Some 55,000 people have been evacuated in Tabasco state, including more than 34,000 in Villahermosa, where the Grijalva and Carrizal rivers have flooded due to nearly a week of rain. Another 50,000 were evacuated in the central state of Hidalgo.

In addition to four flood-related deaths reported in Tabasco, at least four people have died in neighboring Veracruz state. In the southernmost state of Chiapas, two elderly men drowned while trying to cross a flooded river on horseback while drunk, officials said. And in Puebla state, nine had died, the state Notimex news agency said Tuesday.

The army deployed troops to help refugees reach shelters. Tabasco schools were closed indefinitely in more than 140 communities along the Grijalva and Usumacinta rivers.

Though rains were weakening Tuesday, the National Water Commission maintained a red alert and warned that water releases from area dams could cause the state’s rivers to rise by an additional foot.

``We could have a catastrophic situation,″ commission spokesman Gilberto Segovia said.

The southeastern Gulf Coast states were being inundated by the season’s 11th tropical depression, which was centered about 85 miles east-northeast of the port city of Veracruz, according to the U.S. National Weather Service in Miami.

The storm was expected to drift northwest toward land and dump between 10 inches and 15 inches of rain over southeastern Mexico. The weather center warned of the potential for flash floods and mudslides.

To the northwest, in the central state of Hidalgo, heavy rain forced authorities to release water from the La Esperanza dam Tuesday, causing the Tulancingo and San Lorenzo rivers to overflow and sending thousands of people to emergency shelters.

Firefighters, civil protection authorities and the Red Cross estimated that at least 3,500 Hidalgo homes were flooded, the government news agency Notimex said.

In Central America, meanwhile, several weeks of flooding and torrential rains have killed more than 50 people across the region.

In Guatemala, 13 people have died and the homes and plantations of some 6,000 people have been destroyed, officials said.
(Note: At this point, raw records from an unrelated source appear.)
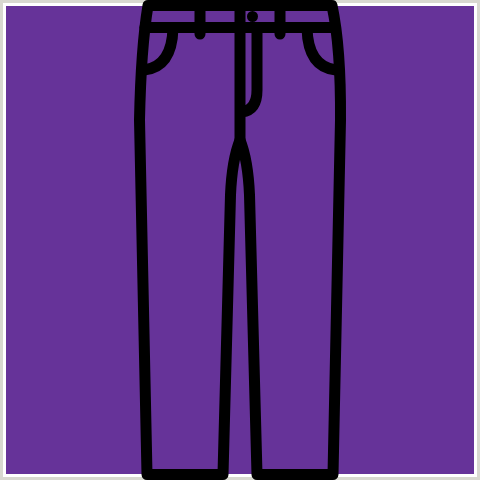
<!DOCTYPE html>
<html lang="en">
<head>
<meta charset="utf-8">
<title>Trousers icon</title>
<style>
:root { --purple: #663399; --ink: #000; --edge: #d8d8d0; --mat: #fff; }
html, body { margin: 0; width: 480px; height: 480px; overflow: hidden; }
.icon { display: block; width: 480px; height: 480px; }
.edge { fill: var(--edge); }
.mat { fill: var(--mat); }
.field { fill: var(--purple); }
.trousers { fill: none; stroke: var(--ink); stroke-width: 11; stroke-linecap: round; stroke-linejoin: round; }
.button { fill: var(--ink); stroke: none; }
</style>
</head>
<body>
<svg class="icon" viewBox="0 0 480 480" role="img" aria-label="Trousers">
  <rect class="edge" width="480" height="480"/>
  <rect class="mat" x="3" y="3" width="474" height="474"/>
  <rect class="field" x="6" y="6" width="468" height="468"/>
  <g class="trousers">
    <path class="outline" d="M148 5.5H332Q341 48 340.500 120L333 474.500H257L249.500 195Q248 160 240 140Q232 160 230.500 195L223 474.500H147L139.500 120Q141 48 148 5.500Z"/>
    <path class="waistband" d="M145 27.500H335"/>
    <path class="belt-loops" d="M200 6V34M280 6V34"/>
    <path class="fly" d="M240 6V140M257 28V90Q257 110 242 112"/>
    <path class="pockets" d="M173 28Q172 67 144 70M307 28Q308 67 336 70"/>
    <circle class="button" cx="252.500" cy="16.500" r="5.500"/>
  </g>
</svg>
</body>
</html>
Police estimated the storms have killed at least 15 people in Nicaragua, 21 in Honduras, 11 in El Salvador, six in Costa Rica and 15 in Mexico.

Update hourly